[Data section]
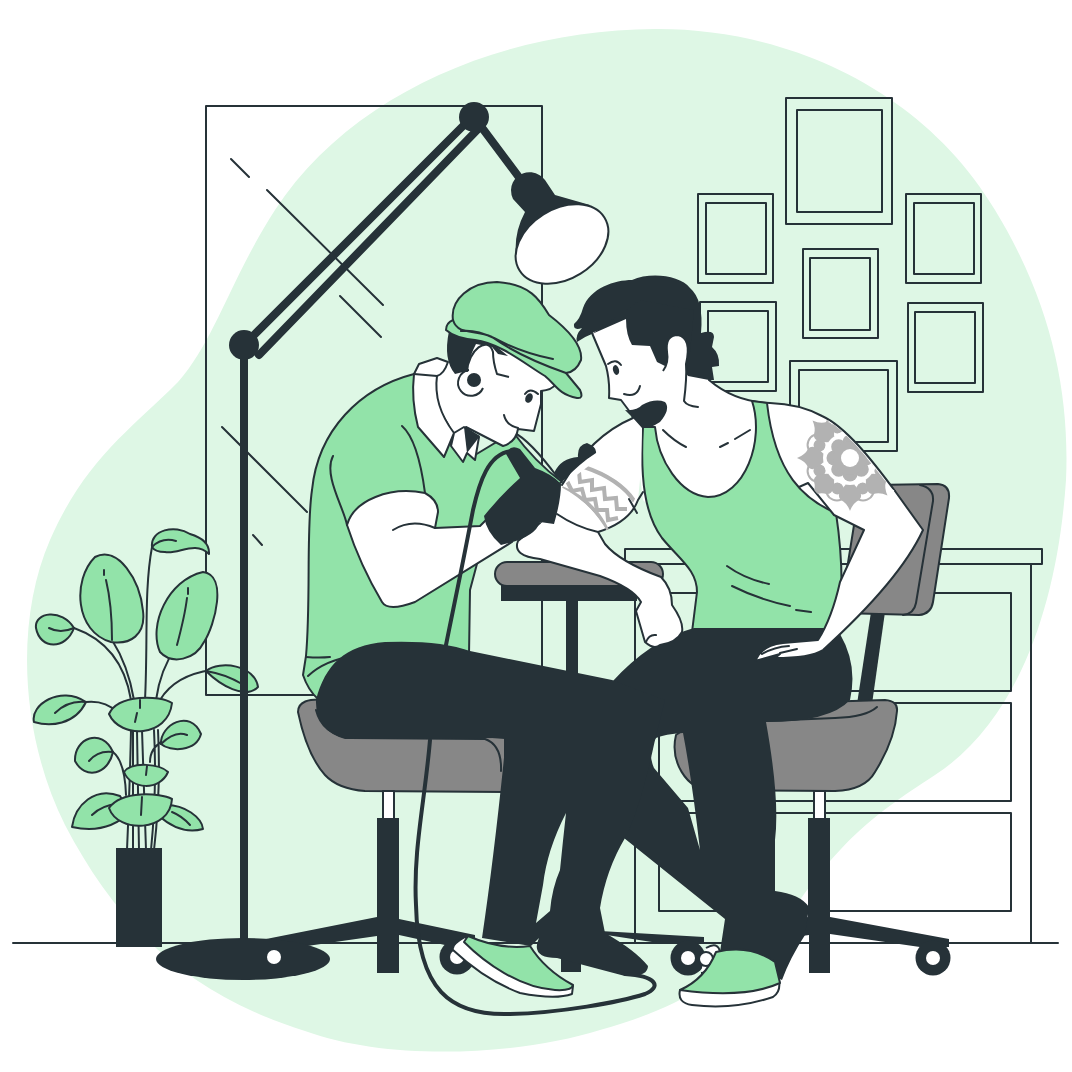
<!DOCTYPE html>
<html lang="en">
<head>
<meta charset="utf-8">
<title>Tattoo studio</title>
<style>
:root { --ink: #263238; --mint: #92e3a9; --pale: #def7e5; --grey: #878787; --tattoo: #b2b2b2; --white: #fff; }
html, body { margin: 0; background: var(--white); overflow: hidden; }
svg { display: block; width: 1072px; height: 1072px; }
.line { fill: none; stroke: var(--ink); stroke-width: 2; stroke-linecap: round; stroke-linejoin: round; }
.skin, .mint, .grey { stroke: var(--ink); stroke-width: 2; stroke-linejoin: round; }
.skin { fill: var(--white); }
.mint { fill: var(--mint); }
.grey { fill: var(--grey); }
.ink { fill: var(--ink); }
.white { fill: var(--white); }
.bar { fill: none; stroke: var(--ink); stroke-width: 8; stroke-linecap: round; }
.cable { fill: none; stroke: var(--ink); stroke-width: 4; stroke-linecap: round; }
.tattoo { fill: var(--tattoo); }
.tattoo-line { fill: none; stroke: var(--tattoo); stroke-width: 4; }
.scallop { fill: var(--white); stroke: var(--tattoo); stroke-width: 2; }
</style>
</head>
<body>
<svg viewBox="0 0 1072 1072" role="img" aria-label="A tattoo artist in a green cap working on a client's arm under a studio lamp">
<defs>
  <g id="caster"><circle class="ink" r="17.500"/><circle class="white" r="7"/></g>
  <g id="petal-pair">
    <g transform="rotate(22.500)"><circle class="scallop" cy="-34" r="11"/><circle class="tattoo" cy="-33" r="6"/></g>
    <path class="tattoo" d="M0-23Q-16-36-9-42Q-3-45 0-53Q3-45 9-42Q16-36 0-23Z"/>
  </g>
  <g id="core-lobe"><circle class="tattoo" cy="-16" r="7.500"/></g>
  <clipPath id="shoulder"><path d="M772 404Q800 404 822 417C846 429 871 463 894 492L885 525L834 513L808 483L799 487Z"/></clipPath>
  <clipPath id="upper-arm"><path d="M590 465Q622 480 636 497Q628 515 607 531Q590 502 561 487Z"/></clipPath>
</defs>

<path id="backdrop" fill="var(--pale)" d="M655 29C790 28 925 92 995 210C1050 300 1070 390 1066 480C1058 600 1020 720 935 775C865 820 840 845 800 900C740 970 690 1005 600 1030C520 1055 390 1062 305 1031C190 995 120 930 65 825C20 735 15 620 50 540C85 460 130 430 178 382C215 340 230 280 275 210C350 95 500 30 655 29Z"/>

<g id="window" class="line">
  <rect x="206" y="106" width="336" height="589"/>
  <path d="M231 159L249 177M267 190L383 305M340 296L381 337M222 427L307 512M253 535L262 545"/>
</g>

<g id="picture-frames" class="line">
  <rect x="786" y="98" width="106" height="126"/><rect x="797" y="110" width="85" height="102"/>
  <rect x="698" y="194" width="75" height="89"/><rect x="706" y="203" width="60" height="71"/>
  <rect x="906" y="194" width="75" height="89"/><rect x="914" y="203" width="60" height="71"/>
  <rect x="803" y="249" width="75" height="89"/><rect x="810" y="258" width="60" height="72"/>
  <rect x="700" y="302" width="76" height="89"/><rect x="708" y="311" width="60" height="71"/>
  <rect x="908" y="303" width="75" height="89"/><rect x="915" y="312" width="60" height="71"/>
  <rect x="790" y="361" width="107" height="90"/><rect x="799" y="370" width="89" height="72"/>
</g>

<g id="drawers" class="line">
  <path d="M625 549H1042V564H625ZM635 564V943M1031 564V943"/>
  <rect x="659" y="593" width="352" height="98"/><rect x="659" y="703" width="352" height="98"/><rect x="659" y="813" width="352" height="98"/>
</g>
<path id="floor" class="line" d="M13 943H1058"/>

<g id="plant">
  <path class="line" d="M127 850Q130 780 131 730M133 850V730M139 850L137 730M146 850L142 730M151 850Q157 790 154 730M154 850Q161 790 158 730M131 700Q122 645 74 628M134 700Q128 665 112 640M145 700C148 640 144 590 152 547M156 700Q160 670 177 645M160 700Q175 675 212 670M86 702Q105 700 117 712M113 752Q125 762 126 795M163 741Q150 748 150 762"/>
  <path class="mint" d="M111 642C75 632 72 580 95 557C118 545 140 580 143 611C146 635 130 645 111 642ZM160 652C148 625 168 580 203 572C228 575 215 625 204 642C195 660 172 665 160 652ZM152 547C150 530 175 524 190 534Q210 540 209 554C195 540 178 555 165 552Q155 552 152 547ZM74 628C66 650 40 650 36 628C34 612 62 608 74 628ZM206 671C220 660 255 665 258 687C245 700 220 685 206 671ZM86 702C75 725 50 727 34 722C30 705 60 685 86 702ZM201 734C196 752 170 752 161 744C160 725 190 708 201 734ZM113 752C108 775 85 780 75 761C74 738 102 727 113 752ZM120 796C95 786 75 805 72 827C95 832 115 827 130 812ZM164 805C185 804 202 818 203 829C185 834 170 826 158 815Z"/>
  <path class="line" d="M112 640Q112 605 106 580M104 575V570M177 645Q185 615 187 598M188 594V588M152 547Q162 537 176 541M74 628Q60 634 49 628M206 671Q225 674 242 684M86 702Q68 700 55 713M161 744Q175 730 187 735M113 752Q98 750 89 761M118 804Q102 805 92 815M172 812Q182 816 190 825"/>
  <path class="mint" d="M109 714C118 694 160 695 172 703C168 738 120 739 109 714ZM124 772C132 761 160 764 168 772C160 791 131 790 124 772ZM109 808C122 790 160 793 172 799C170 832 118 834 109 808Z"/>
  <path class="line" d="M140 700V708M137 713L135 722M147 766L146 775M142 797L141 815"/>
  <rect class="ink" x="116" y="848" width="46" height="99"/>
</g>

<g id="artist-stool">
  <path class="grey" d="M327 700Q298 697 298 712Q307 755 325 775Q338 789 365 791L505 792V738L340 725Z"/>
  <path class="line" d="M316 710Q322 734 350 738L485 739Q502 745 501 771"/>
  <rect class="skin" x="383" y="791" width="11" height="30"/>
  <path class="ink" d="M377 818H399V919L475 935V945H445L399 935V973H377V936L300 947H256V941L377 917Z"/>
  <use href="#caster" x="457" y="957"/>
</g>

<g id="arm-rest">
  <rect class="grey" x="495" y="562" width="168" height="24" rx="12"/>
  <path class="ink" d="M501 585H637V601H578V690H566V601H501ZM561 930H581V972H561ZM600 931L704 937V944H665L600 934Z"/>
  <use href="#caster" x="688" y="958"/>
</g>

<g id="client-chair">
  <path class="ink" d="M871 612H885L872 704H857Z"/>
  <path class="grey" d="M872 485L938 484Q950 485 949 498L933 602Q931 614 919 615L840 613L858 500Q861 486 872 485Z"/>
  <path class="line" d="M920 485Q934 488 933 501L916 603Q914 614 903 615"/>
  <path class="grey" d="M676 735C670 760 685 790 712 790L835 791Q865 790 875 772Q895 740 897 711Q898 701 885 700L820 702L690 725Z"/>
  <path class="line" d="M764 721L835 718Q866 717 877 707"/>
  <rect class="skin" x="814" y="791" width="11" height="30"/>
  <path class="ink" d="M808 818H830V917L949 939V947H920L830 934V973H809V935L760 942V928L808 917Z"/>
  <use href="#caster" x="933" y="958"/>
</g>

<g id="lamp">
  <path class="bar" d="M244 345V945M244 345L472 117M259 355L480 127M474 117L524 184"/>
  <circle class="ink" cx="244" cy="345" r="15"/><circle class="ink" cx="474" cy="117" r="15"/>
  <ellipse class="ink" cx="243" cy="959" rx="87" ry="21"/><circle class="white" cx="274" cy="957" r="7"/>
  <path class="ink" d="M511 190C512 172 534 166 545 180L555 195L590 205L519 270Q510 240 525 212L513 199Q511 195 511 190Z"/>
  <ellipse class="skin" cx="562" cy="244" rx="50" ry="35" transform="rotate(-32 562 244)"/>
</g>

<g id="client">
  <path id="client-hair" class="ink" d="M577 342Q575 335 582 328Q573 331 574 324Q580 319 583 308C590 288 615 280 632 280C650 272 680 275 690 288Q704 300 701 333Q714 329 714 337L712 347Q720 354 719 366L712 367L714 380L686 380L640 340L594 333Q586 336 577 342Z"/>
  <path class="white" d="M633 418L643 500L700 560L808 540L834 513L895 491C872 460 846 427 822 416Q800 404 770 403Q735 402 709 380L688 376L660 340L626 318L592 333L606 366Q610 381 609 398L621 400Z"/>
  <path class="line" d="M592 333L606 366Q610 381 609 398L621 400L630 412M709 380Q735 402 770 403Q800 404 822 416C846 427 872 460 895 491"/>
  <path class="ink" d="M592 334L626 319Q626 335 632 345L650 346L657 362L669 368L667 346Q672 334 683 336L690 352L694 310L640 300Z"/>
  <path class="skin" d="M684 401Q687 378 686 364Q692 338 678 335Q665 335 667 352Q669 363 663 371"/>
  <path class="ink" d="M625 410Q637 411 642 405Q655 398 665 402Q671 409 660 422Q646 431 641 428Q634 426 631 416Z"/>
  <ellipse class="ink" cx="616" cy="370" rx="3" ry="5" transform="rotate(-15 616 370)"/>
  <path class="line" d="M608 364Q616 358 621 365M624 394Q637 398 640 386M684 401Q687 406 698 407M663 430Q674 441 686 447M720 447L728 443M735 439L750 430"/>
  <path id="tank-top" class="mint" d="M643 427C640 480 645 515 662 538C680 560 697 570 697 592L692 632H838Q846 580 836 513C805 500 775 475 767 403L752 401C765 440 745 497 708 497C680 495 658 460 655 427Z"/>
  <path class="line" d="M727 566Q745 579 769 584M732 586Q760 600 790 606M796 610L811 612"/>
  <path id="client-trousers" class="ink" d="M612 682Q650 640 694 628H828L840 634Q858 665 850 700Q830 722 766 722Q780 800 775 840V891Q800 894 809 907L805 935Q790 958 782 980L720 952L725 919L624 838L600 760ZM656 738Q647 752 654 768L688 808L700 850Q692 780 683 733Q665 734 656 738Z" fill-rule="evenodd"/>
  <path class="white" d="M799 487L808 483L834 515L864 530L840 582Q832 618 818 640L783 643Q762 645 755 661L780 654L775 658Q810 658 823 650Q900 580 923 530L895 491L860 470Z"/>
  <path class="line" d="M799 487L808 483L834 515L864 530L840 582Q832 618 818 640L783 643Q762 645 755 661L780 654L775 658Q810 658 823 650Q900 580 923 530L895 491M762 654Q774 647 789 646M780 653L797 649"/>
  <g id="mandala" clip-path="url(#shoulder)"><g transform="translate(850 458)">
    <use href="#petal-pair"/><use href="#petal-pair" transform="rotate(45)"/><use href="#petal-pair" transform="rotate(90)"/><use href="#petal-pair" transform="rotate(135)"/><use href="#petal-pair" transform="rotate(180)"/><use href="#petal-pair" transform="rotate(225)"/><use href="#petal-pair" transform="rotate(270)"/><use href="#petal-pair" transform="rotate(315)"/>
    <circle class="white" r="27"/>
    <use href="#core-lobe"/><use href="#core-lobe" transform="rotate(45)"/><use href="#core-lobe" transform="rotate(90)"/><use href="#core-lobe" transform="rotate(135)"/><use href="#core-lobe" transform="rotate(180)"/><use href="#core-lobe" transform="rotate(225)"/><use href="#core-lobe" transform="rotate(270)"/><use href="#core-lobe" transform="rotate(315)"/>
    <circle class="tattoo" r="17"/><circle class="white" r="9"/>
  </g></g>
  <g class="skin"><path d="M706 948Q718 941 720 952Q717 973 701 973"/><circle cx="706" cy="959" r="7"/></g>
  <path class="skin" d="M680 990Q677 1003 692 1005Q735 1010 773 997Q781 992 779 980Z"/>
  <path class="mint" d="M680 990Q705 979 716 952Q750 944 775 962L780 983Q745 999 680 990Z"/>
</g>

<g id="artist">
  <path id="artist-shirt" class="mint" d="M414 374C360 388 318 430 312 490C306 530 311 600 306 656L303 675Q308 690 318 699L350 655H469L470 590L478 560L500 540L530 500L562 482Q535 462 513 432L475 455L430 400Z"/>
  <path class="line" d="M306 657Q320 658 330 657M308 676Q325 660 354 656M333 456C323 475 344 508 347 525M402 426Q418 440 425 493M513 432Q530 440 558 478"/>
  <path class="skin" d="M347 525C354 500 390 486 425 493Q438 500 438 512L435 528L480 526L492 514L512 542L415 602Q388 612 382 602Q360 565 347 525Z"/>
  <path class="line" d="M393 530Q412 518 435 528"/>

  <g id="client-arm">
    <path class="white" d="M633 418C600 432 578 458 562 485L545 520L518 541Q512 556 540 559L600 576Q633 588 641 602L636 611L645 642Q654 650 660 645Q676 643 682 632Q684 622 672 605Q672 588 661 577Q620 562 605 544L598 532Q630 522 638 500L641 470L642 428Z"/>
    <path class="line" d="M633 418C600 432 578 458 562 485M540 523L518 541Q512 556 540 559L600 576Q633 588 641 602L636 611L645 642Q654 650 660 645Q676 643 682 632Q684 622 672 605Q672 588 661 577Q620 562 605 544L598 532Q630 522 638 500M598 532Q576 527 557 514M629 499L637 513M638 500L643 492M646 642Q649 634 656 635"/>
    <g id="armband" clip-path="url(#upper-arm)" class="tattoo-line">
      <path d="M584 467Q620 479 635 502M562 488Q593 500 607 530"/>
      <path d="M579 472L580 482L592 480L592 490L604 488L605 499L616 498L617 509L627 509M567 481L572 491L582 489L585 500L595 499L597 510L607 510L608 520L618 518"/>
    </g>
  </g>

  <path class="cable" d="M513 451C488 452 479 484 473 510C462 568 455 600 446 645"/>
  <path id="gloves" class="ink" d="M484 516Q500 496 520 478L506 454Q510 444 520 449L535 468Q552 474 561 484Q561 500 554 524L540 522Q535 538 501 545Q486 532 484 516ZM554 473Q561 458 578 457Q577 445 587 443Q597 447 596 453Q580 463 562 482Z"/>
  <path class="white" d="M437 358L450 362L478 338L540 368L556 384Q552 390 541 391L541 404L534 431L518 429Q516 442 503 446L466 427L454 433L435 400Z"/>
  <path class="line" d="M556 384Q552 390 541 391L541 404L534 431L518 429Q516 442 503 446L466 427"/>
  <path class="ink" d="M449 331Q443 360 455 374L467 371Q470 355 476 344L492 347L498 354L508 356L480 333Z"/>
  <path class="skin" d="M467 372C468 350 488 335 493 352Q493 362 497 374L509 377M469 370A13 13 0 1 0 483 388"/>
  <circle class="ink" cx="474" cy="380" r="7"/>
  <path class="skin" d="M414 374L419 364L437 358L448 362Q444 374 437 376Q433 405 454 433L444 457L418 427Q411 400 414 374ZM454 433L451 446L463 462L467 453L475 460L479 437L464 427Z"/>
  <path class="ink" d="M464 427L480 436L467 453Z"/>
  <ellipse class="ink" cx="529" cy="398" rx="3.500" ry="5" transform="rotate(25 529 398)"/>
  <path class="line" d="M525 394Q530 387 538 394M504 415Q506 425 518 428M414 374L437 376"/>
  <path id="cap" class="mint" d="M453 320C450 300 470 282 497 282C530 284 540 300 549 315C566 328 583 345 581 360Q576 372 566 373L580 390Q584 399 577 398C558 394 556 385 545 376C525 364 500 343 475 340Q455 338 446 330Q446 323 453 320Z"/>
  <path class="line" d="M453 320C458 336 475 329 492 337Q520 357 566 373M461 331Q475 329 494 338Q522 353 553 359"/>
  <path id="artist-trousers" class="ink" d="M316 700C325 665 345 645 385 642Q440 640 470 651L612 680L665 700L655 740Q640 810 625 838Q606 870 600 908L605 933Q635 950 648 966Q648 977 625 976L557 958Q530 958 539 938L531 946L482 938Q495 850 506 738L345 739Q315 730 316 700ZM566 813Q547 850 543 885L536 923L550 911Q552 888 560 870Q563 840 566 813Z"/>
  <path class="skin" d="M465 937Q451 945 453 950Q485 980 520 993Q555 1000 572 994L573 986Z"/>
  <path class="mint" d="M468 936Q500 950 530 946Q545 970 573 985Q572 991 555 990C520 988 485 963 464 942Z"/>
  <path class="cable" d="M430 740C425 800 413 850 416 905C418 990 450 1016 510 1014C560 1013 620 1002 645 994C662 987 657 976 625 974"/>
</g>
</svg>
</body>
</html>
[/Data section]
Count the lines of the entries above in which the string "circle" appears. Supply the number only.

Task solution: 9